Temporary car insurance provider Tempcover have used Ministry of Justice data to create a map, showing the worst-offending regions in England and Wales for driving without insurance.

  • Lancashire, West Yorkshire and Cheshire are the top three regions for uninsured drivers. The number of uninsured drivers per 1,000 people in Lancashire is 72% higher than the national average. In West Yorkshire it’s 62% above average, and in Cheshire, 43% above average.
  • In Greater London, uninsured drivers have caused the same number of fatalities in the last 10 years as drink and drug drivers.
  • While drink and drug driving prosecutions have consistently declined across the country since 2008, the figures for people driving without insurance are on the up. After dropping by more than 50% between 2008 and 2015, the number of uninsured drivers in England and Wales has since increased by more than 21%.

While the map also highlights positive points – namely that South Wales has the fewest drink and drug drivers, and Avon & Somerset have the fewest uninsured drivers – it’s a damning result for areas like Greater London and the West Midlands.

“While most of us would never dream of deliberately breaking the law while we’re driving, it seems there are still plenty of drivers travelling Britain’s roads uninsured.” Says Tempcover’s CEO, Alan Inskip.

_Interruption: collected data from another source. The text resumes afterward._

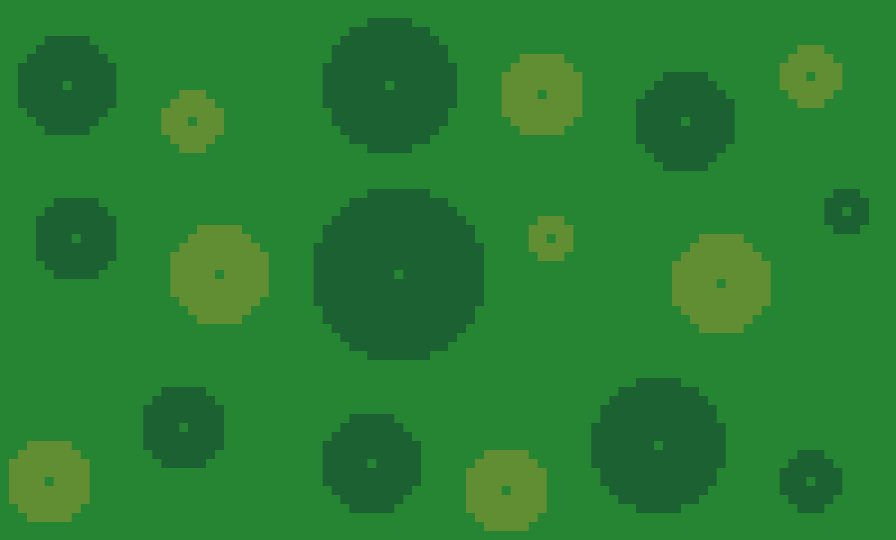
Give the GLSL for this pattern, as a Shadertoy shader.

```glsl
// Blocky dark and olive discs with pierced centres, scattered on a green field.

const vec2 GRID = vec2(100.0, 60.0);   // square blocks across one tile
const int ROWS = 3;
const int PER_ROW = 6;
const int SAMPLES = 3;                 // edge smoothing samples per axis

const vec3 FIELD_GREEN = vec3(0.145, 0.520, 0.196);
const vec3 DARK_GREEN = vec3(0.104, 0.380, 0.196);
const vec3 OLIVE = vec3(0.385, 0.555, 0.200);

// Disc diameters in blocks, bottom row first; negative means olive.
// Each row adds up to 60, leaving 40 blocks of free space.
const int DISCS[18] = int[18](
    -9, 9, 11, -9, 15, 7,
    9, -11, 19, -5, -11, 5,
    11, -7, 15, -9, 11, -7);

// Evenly spread irregular value in 0..1 for item number i.
float scatter(int i, float stepSize, float start) {
    return fract(float(i) * stepSize + start);
}

// Shortest offset between two blocks on the wrapping grid.
vec2 wrapOffset(vec2 a, vec2 b) {
    vec2 d = a - b;
    return d - GRID * round(d / GRID);
}

// True inside a round disc, except for its single centre block.
bool inDisc(vec2 offset, float diameter) {
    float d = length(offset);
    return d < 0.5 * diameter && d > 0.5;
}

// Colour of one block: lay discs along each row with random slack.
vec3 blockColor(vec2 block) {
    vec3 color = FIELD_GREEN;
    float gap = (GRID.x - 60.0) / float(PER_ROW);
    float rowHeight = GRID.y / float(ROWS);
    float cursor = 0.0;
    for (int i = 0; i < ROWS * PER_ROW; i++) {
        if (i % PER_ROW == 0) cursor = 0.0;
        float diameter = float(abs(DISCS[i]));
        vec2 slack = vec2(gap - 1.0, rowHeight - 1.0 - diameter);
        vec2 jitter = vec2(scatter(i, 0.755, 0.35), scatter(i, 0.618, 0.2));
        vec2 corner = vec2(cursor, rowHeight * float(i / PER_ROW) + 0.5);
        corner = floor(corner + jitter * slack);
        vec2 center = corner + 0.5 * (diameter - 1.0);
        if (inDisc(wrapOffset(block, center), diameter))
            color = DISCS[i] < 0 ? OLIVE : DARK_GREEN;
        cursor += diameter + gap;
    }
    return color;
}

void mainImage(out vec4 fragColor, in vec2 fragCoord) {
    // Average several samples per pixel to smooth the block edges.
    vec3 sum = vec3(0.0);
    for (int y = 0; y < SAMPLES; y++) {
        for (int x = 0; x < SAMPLES; x++) {
            vec2 shift = (vec2(x, y) + 0.5) / float(SAMPLES) - 0.5;
            vec2 uv = (fragCoord + shift) / iResolution.xy;
            sum += blockColor(floor(fract(uv) * GRID));
        }
    }
    fragColor = vec4(sum / float(SAMPLES * SAMPLES), 1.0);
}
```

“When you look at public forums online, it’s easy to find people who have considered driving without insurance because they’re bringing a new car home from the forecourt, or because they’re planning a one-off trip in a friend’s vehicle. Rather than driving illegally in these circumstances, you can get affordable, temporary insurance cover for as little as an hour to make sure you don’t run into trouble.”

Having dropped from 175,000 in 2008 to just over 79,000 in 2015, prosecutions for driving an uninsured vehicle have risen every year since, with 2018 seeing at least 95,280 uninsured drivers on the roads in England and Wales. According to the Motor Insurer’s Bureau, uninsured drivers caused over 26,000 injuries in 2018 alone – potentially because it’s the more reckless among us who are happy to take to the road uninsured.

See the full report here